• [Problem to solve] Repeat the records word for word, excluding any picture.

• [Data section]
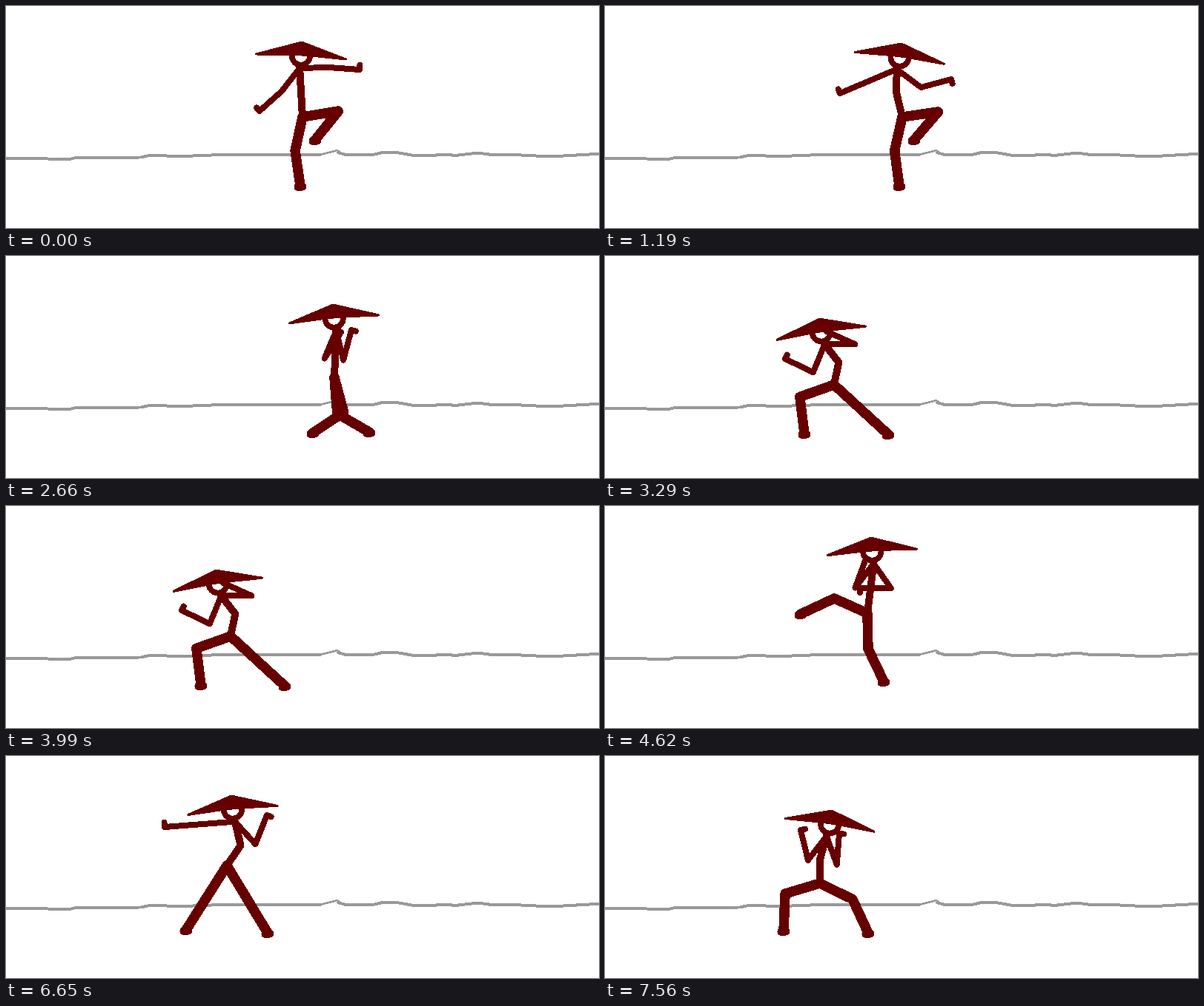
Animation, 800 px wide and 300 px high, one loop 7.7 s. Source, as an HTML page:

```html
<!DOCTYPE html>
<html lang="en">
<head>
<meta charset="utf-8">
<title>Stick fighter</title>
<style>
html, body { margin: 0; width: 100%; height: 100%; overflow: hidden; background: #fff; }
svg { display: block; width: 800px; height: 300px; shape-rendering: crispEdges; }
path, circle { fill: none; stroke: #600; stroke-linecap: round; stroke-linejoin: round; }
#ground path { stroke: #999; stroke-width: 4; }
#ground .thin { stroke-width: 2.6; }
#legs { stroke-width: 13.5; }
#feet { stroke-width: 11; }
#body { stroke-width: 10; }
#arms { stroke-width: 8; }
#hat { fill: #600; stroke-width: 3; }
#head { stroke-width: 7.6; }
</style>
</head>
<body>
<svg viewBox="0 0 800 300">
  <g id="ground">
    <path d="M-4 205.500L86 207L94 205L182 204.500L193 202L240 203L290 201L424 201"/>
    <path class="thin" d="M424 201L447 195L452 199"/>
    <path d="M448 198L458 201L495 201L510 197.500L530 198.500L550 202L575 202L592 200.500L606 202L637 198.500L655 201L685 201L735 203.500L804 199.500"/>
  </g>
  <path id="legs"/>
  <path id="feet"/>
  <path id="body"/>
  <circle id="head" r="12.2"/>
  <path id="arms"/>
  <path id="hat"/>
</svg>
<script>
const LOOP = 7700, STEP = 70;
// steps that keep the previous drawing
const held = new Set([18, 20, 35, 37, 44, 46, 54, 56, 76, 78, 80, 83, 107, 109]);

// hat: apex and tilt; all others: end point and bend of the middle joint
const pose = (hat, spine, armA, armB, legA, legB) => ({ hat, spine, armA, armB, legA, legB });

const each = (p, f) => Object.fromEntries(Object.entries(p).map(([k, v]) => [k, f(v, k)]));
const move = (p, dx, dy, changes) =>
  ({ ...each(p, ([x, y, z]) => [x + dx, y + dy, z]), ...changes });

function mirror(p, cx) {
  const m = each(p, ([x, y, z]) => [2 * cx - x, y, -z]);
  return pose(m.hat, m.spine, m.armB, m.armA, m.legB, m.legA);
}

const crane = pose([399, 49, 3.3], [400, 150, .4],
  [342, 142, -.3], [477, 86, -.2], [397, 243, .5], [417, 181, -1]);
const shuffle = pose([441, 66, -5.2], [443, 164, 0],
  [452, 103, 1], [466, 100, 1], [414, 239, -1], [490, 238, 1]);
const guard = pose([283, 87, -8.6], [303, 176, -.75],
  [237, 141, -1], [293, 104, 1], [263, 242, 1], [376, 243, 0]);
const kick = pose([359, 43, -4], [354, 145, 0],
  [352, 71, -1], [344, 111, -1], [264, 146, 1], [376, 237, .7]);
const bow = pose([327, 73, -5.7], [321, 167, -1],
  [327, 153, 1], [335, 94, 1], [245, 235, 0], [353, 239, -1]);
const horse = pose([306, 74, 8.4], [290, 172, .6],
  [264, 100, -1], [316, 105, 1], [241, 236, 1], [355, 239, -1]);

const spread = move(crane, 0, 0, { hat: [400, 51, 7.5], spine: [401, 150, .7],
  armA: [317, 118, -1], armB: [467, 99, 1] });
const windup = move(kick, 24, 9, { armB: [448, 100, -1], legA: [322, 186, 1], legB: kick.legB });
const landing = move(guard, -28, -14, { armA: [206, 112, -1], legA: [207, 236, 1], legB: [330, 238, -.5] });
const reach = move(bow, -23, -19, { armA: [214, 96, -1], armB: [352, 80, 1],
  legA: [243, 235, 0], legB: bow.legB });

// time, pose, eased arrival
const keys = [
  [0, crane],
  [1190, spread, 1],
  [1400, move(spread, 1, 1)],
  [2240, move(mirror(guard, 429), 0, -6), 1],
  [2380, move(shuffle, 82, 9)],
  [2520, move(shuffle, 34, 4)],
  [2660, shuffle],
  [3010, move(guard, 39, -6, { legB: [394, 237, 0] })],
  [3150, move(guard, 14, -2)],
  [3430, move(guard, -2, -2)],
  [3990, guard, 1],
  [4340, windup, 1],
  [4620, kick],
  [4830, move(kick, -93, 9)],
  [4970, landing],
  [5250, move(landing, 6, 2, { legA: landing.legA })],
  [5390, move(bow, -28, -2, { legA: [240, 235, 0] })],
  [5530, move(bow, -6, -2)],
  [5880, bow, 1],
  [6650, reach, 1],
  [7420, horse, 1],
  [LOOP, horse]
];

function poseAt(t) {
  let i = 1;
  while (i < keys.length - 1 && keys[i][0] <= t) i++;
  const [t0, p] = keys[i - 1], [t1, q, eased] = keys[i];
  let u = (t - t0) / (t1 - t0);
  if (eased) u *= u * (3 - 2 * u);
  return each(p, (v, k) => v.map((n, j) => n + (q[k][j] - n) * u));
}

const el = id => document.getElementById(id);
const [legs, feet, body, head, arms, hat] =
  ['legs', 'feet', 'body', 'head', 'arms', 'hat'].map(el);
const line = (...pts) => 'M' + pts.map(p => p[0].toFixed(2) + ' ' + p[1].toFixed(2)).join('L');

// two bones of given lengths between root and end
function limb(root, [x, y, bend], upper, lower) {
  const dx = x - root[0], dy = y - root[1], d = Math.hypot(dx, dy) || 1;
  const along = d < upper + lower ? (d * d + upper * upper - lower * lower) / (2 * d) : d / 2;
  const out = bend * Math.sqrt(Math.max(0, upper * upper - along * along));
  const joint = d < upper + lower ? out : 0;
  return [root, [root[0] + (dx * along - dy * joint) / d, root[1] + (dy * along + dx * joint) / d], [x, y]];
}

function arm(neck, v, side) {
  const pts = limb(neck, v, 41, 42);
  const [, [ex, ey], [hx, hy]] = pts;
  const len = Math.hypot(hx - ex, hy - ey) || 1;
  const fist = side * 6 * Math.max(-1, Math.min(1, v[2] * 5));
  return line(...pts, [hx - (hy - ey) / len * fist, hy + (hx - ex) / len * fist]);
}

function draw(p) {
  const [x0, y0, tilt] = p.hat;
  const fromHat = (x, y, lean = 1) => {
    const a = tilt * lean * Math.PI / 180, c = Math.cos(a), s = Math.sin(a);
    return [x0 + x * c - y * s, y0 + x * s + y * c];
  };
  const neck = fromHat(0, 35, 1.4);
  const hip = p.spine.slice(0, 2);
  const pair = [p.legA, p.legB];
  legs.setAttribute('d', pair.map(v => line(...limb(hip, v, 49, 50))).join(''));
  feet.setAttribute('d', pair.map(([x, y]) => line([x - 3, y + 1.5], [x + 3, y + 1])).join(''));
  body.setAttribute('d', line(...limb(neck, p.spine, 33, 33)));
  arms.setAttribute('d', arm(neck, p.armA, -1) + arm(neck, p.armB, 1));
  hat.setAttribute('d', line(fromHat(-60.5, 19.5), [x0, y0], fromHat(60.5, 19.5),
    fromHat(8, 17), fromHat(-8, 17)) + 'Z');
  const [hx, hy] = fromHat(0, 18.5);
  head.setAttribute('cx', hx);
  head.setAttribute('cy', hy);
}

let start, shown = -1;
function tick(now) {
  if (start === undefined) start = now;
  let n = Math.floor((now - start) % LOOP / STEP);
  if (held.has(n)) n--;
  if (n !== shown) draw(poseAt((shown = n) * STEP));
  requestAnimationFrame(tick);
}
draw(poseAt(0));
requestAnimationFrame(tick);
</script>
</body>
</html>
```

• [Result]
Animation, 800 px wide and 300 px high, one loop 7.7 s. Source, as an HTML page:

```html
<!DOCTYPE html>
<html lang="en">
<head>
<meta charset="utf-8">
<title>Stick fighter</title>
<style>
html, body { margin: 0; width: 100%; height: 100%; overflow: hidden; background: #fff; }
svg { display: block; width: 800px; height: 300px; shape-rendering: crispEdges; }
path, circle { fill: none; stroke: #600; stroke-linecap: round; stroke-linejoin: round; }
#ground path { stroke: #999; stroke-width: 4; }
#ground .thin { stroke-width: 2.6; }
#legs { stroke-width: 13.5; }
#feet { stroke-width: 11; }
#body { stroke-width: 10; }
#arms { stroke-width: 8; }
#hat { fill: #600; stroke-width: 3; }
#head { stroke-width: 7.6; }
</style>
</head>
<body>
<svg viewBox="0 0 800 300">
  <g id="ground">
    <path d="M-4 205.500L86 207L94 205L182 204.500L193 202L240 203L290 201L424 201"/>
    <path class="thin" d="M424 201L447 195L452 199"/>
    <path d="M448 198L458 201L495 201L510 197.500L530 198.500L550 202L575 202L592 200.500L606 202L637 198.500L655 201L685 201L735 203.500L804 199.500"/>
  </g>
  <path id="legs"/>
  <path id="feet"/>
  <path id="body"/>
  <circle id="head" r="12.2"/>
  <path id="arms"/>
  <path id="hat"/>
</svg>
<script>
const LOOP = 7700, STEP = 70;
// steps that keep the previous drawing
const held = new Set([18, 20, 35, 37, 44, 46, 54, 56, 76, 78, 80, 83, 107, 109]);

// hat: apex and tilt; all others: end point and bend of the middle joint
const pose = (hat, spine, armA, armB, legA, legB) => ({ hat, spine, armA, armB, legA, legB });

const each = (p, f) => Object.fromEntries(Object.entries(p).map(([k, v]) => [k, f(v, k)]));
const move = (p, dx, dy, changes) =>
  ({ ...each(p, ([x, y, z]) => [x + dx, y + dy, z]), ...changes });

function mirror(p, cx) {
  const m = each(p, ([x, y, z]) => [2 * cx - x, y, -z]);
  return pose(m.hat, m.spine, m.armB, m.armA, m.legB, m.legA);
}

const crane = pose([399, 49, 3.3], [400, 150, .4],
  [342, 142, -.3], [477, 86, -.2], [397, 243, .5], [417, 181, -1]);
const shuffle = pose([441, 66, -5.2], [443, 164, 0],
  [452, 103, 1], [466, 100, 1], [414, 239, -1], [490, 238, 1]);
const guard = pose([283, 87, -8.6], [303, 176, -.75],
  [237, 141, -1], [293, 104, 1], [263, 242, 1], [376, 243, 0]);
const kick = pose([359, 43, -4], [354, 145, 0],
  [352, 71, -1], [344, 111, -1], [264, 146, 1], [376, 237, .7]);
const bow = pose([327, 73, -5.7], [321, 167, -1],
  [327, 153, 1], [335, 94, 1], [245, 235, 0], [353, 239, -1]);
const horse = pose([306, 74, 8.4], [290, 172, .6],
  [264, 100, -1], [316, 105, 1], [241, 236, 1], [355, 239, -1]);

const spread = move(crane, 0, 0, { hat: [400, 51, 7.5], spine: [401, 150, .7],
  armA: [317, 118, -1], armB: [467, 99, 1] });
const windup = move(kick, 24, 9, { armB: [448, 100, -1], legA: [322, 186, 1], legB: kick.legB });
const landing = move(guard, -28, -14, { armA: [206, 112, -1], legA: [207, 236, 1], legB: [330, 238, -.5] });
const reach = move(bow, -23, -19, { armA: [214, 96, -1], armB: [352, 80, 1],
  legA: [243, 235, 0], legB: bow.legB });

// time, pose, eased arrival
const keys = [
  [0, crane],
  [1190, spread, 1],
  [1400, move(spread, 1, 1)],
  [2240, move(mirror(guard, 429), 0, -6), 1],
  [2380, move(shuffle, 82, 9)],
  [2520, move(shuffle, 34, 4)],
  [2660, shuffle],
  [3010, move(guard, 39, -6, { legB: [394, 237, 0] })],
  [3150, move(guard, 14, -2)],
  [3430, move(guard, -2, -2)],
  [3990, guard, 1],
  [4340, windup, 1],
  [4620, kick],
  [4830, move(kick, -93, 9)],
  [4970, landing],
  [5250, move(landing, 6, 2, { legA: landing.legA })],
  [5390, move(bow, -28, -2, { legA: [240, 235, 0] })],
  [5530, move(bow, -6, -2)],
  [5880, bow, 1],
  [6650, reach, 1],
  [7420, horse, 1],
  [LOOP, horse]
];

function poseAt(t) {
  let i = 1;
  while (i < keys.length - 1 && keys[i][0] <= t) i++;
  const [t0, p] = keys[i - 1], [t1, q, eased] = keys[i];
  let u = (t - t0) / (t1 - t0);
  if (eased) u *= u * (3 - 2 * u);
  return each(p, (v, k) => v.map((n, j) => n + (q[k][j] - n) * u));
}

const el = id => document.getElementById(id);
const [legs, feet, body, head, arms, hat] =
  ['legs', 'feet', 'body', 'head', 'arms', 'hat'].map(el);
const line = (...pts) => 'M' + pts.map(p => p[0].toFixed(2) + ' ' + p[1].toFixed(2)).join('L');

// two bones of given lengths between root and end
function limb(root, [x, y, bend], upper, lower) {
  const dx = x - root[0], dy = y - root[1], d = Math.hypot(dx, dy) || 1;
  const along = d < upper + lower ? (d * d + upper * upper - lower * lower) / (2 * d) : d / 2;
  const out = bend * Math.sqrt(Math.max(0, upper * upper - along * along));
  const joint = d < upper + lower ? out : 0;
  return [root, [root[0] + (dx * along - dy * joint) / d, root[1] + (dy * along + dx * joint) / d], [x, y]];
}

function arm(neck, v, side) {
  const pts = limb(neck, v, 41, 42);
  const [, [ex, ey], [hx, hy]] = pts;
  const len = Math.hypot(hx - ex, hy - ey) || 1;
  const fist = side * 6 * Math.max(-1, Math.min(1, v[2] * 5));
  return line(...pts, [hx - (hy - ey) / len * fist, hy + (hx - ex) / len * fist]);
}

function draw(p) {
  const [x0, y0, tilt] = p.hat;
  const fromHat = (x, y, lean = 1) => {
    const a = tilt * lean * Math.PI / 180, c = Math.cos(a), s = Math.sin(a);
    return [x0 + x * c - y * s, y0 + x * s + y * c];
  };
  const neck = fromHat(0, 35, 1.4);
  const hip = p.spine.slice(0, 2);
  const pair = [p.legA, p.legB];
  legs.setAttribute('d', pair.map(v => line(...limb(hip, v, 49, 50))).join(''));
  feet.setAttribute('d', pair.map(([x, y]) => line([x - 3, y + 1.5], [x + 3, y + 1])).join(''));
  body.setAttribute('d', line(...limb(neck, p.spine, 33, 33)));
  arms.setAttribute('d', arm(neck, p.armA, -1) + arm(neck, p.armB, 1));
  hat.setAttribute('d', line(fromHat(-60.5, 19.5), [x0, y0], fromHat(60.5, 19.5),
    fromHat(8, 17), fromHat(-8, 17)) + 'Z');
  const [hx, hy] = fromHat(0, 18.5);
  head.setAttribute('cx', hx);
  head.setAttribute('cy', hy);
}

let start, shown = -1;
function tick(now) {
  if (start === undefined) start = now;
  let n = Math.floor((now - start) % LOOP / STEP);
  if (held.has(n)) n--;
  if (n !== shown) draw(poseAt((shown = n) * STEP));
  requestAnimationFrame(tick);
}
draw(poseAt(0));
requestAnimationFrame(tick);
</script>
</body>
</html>
```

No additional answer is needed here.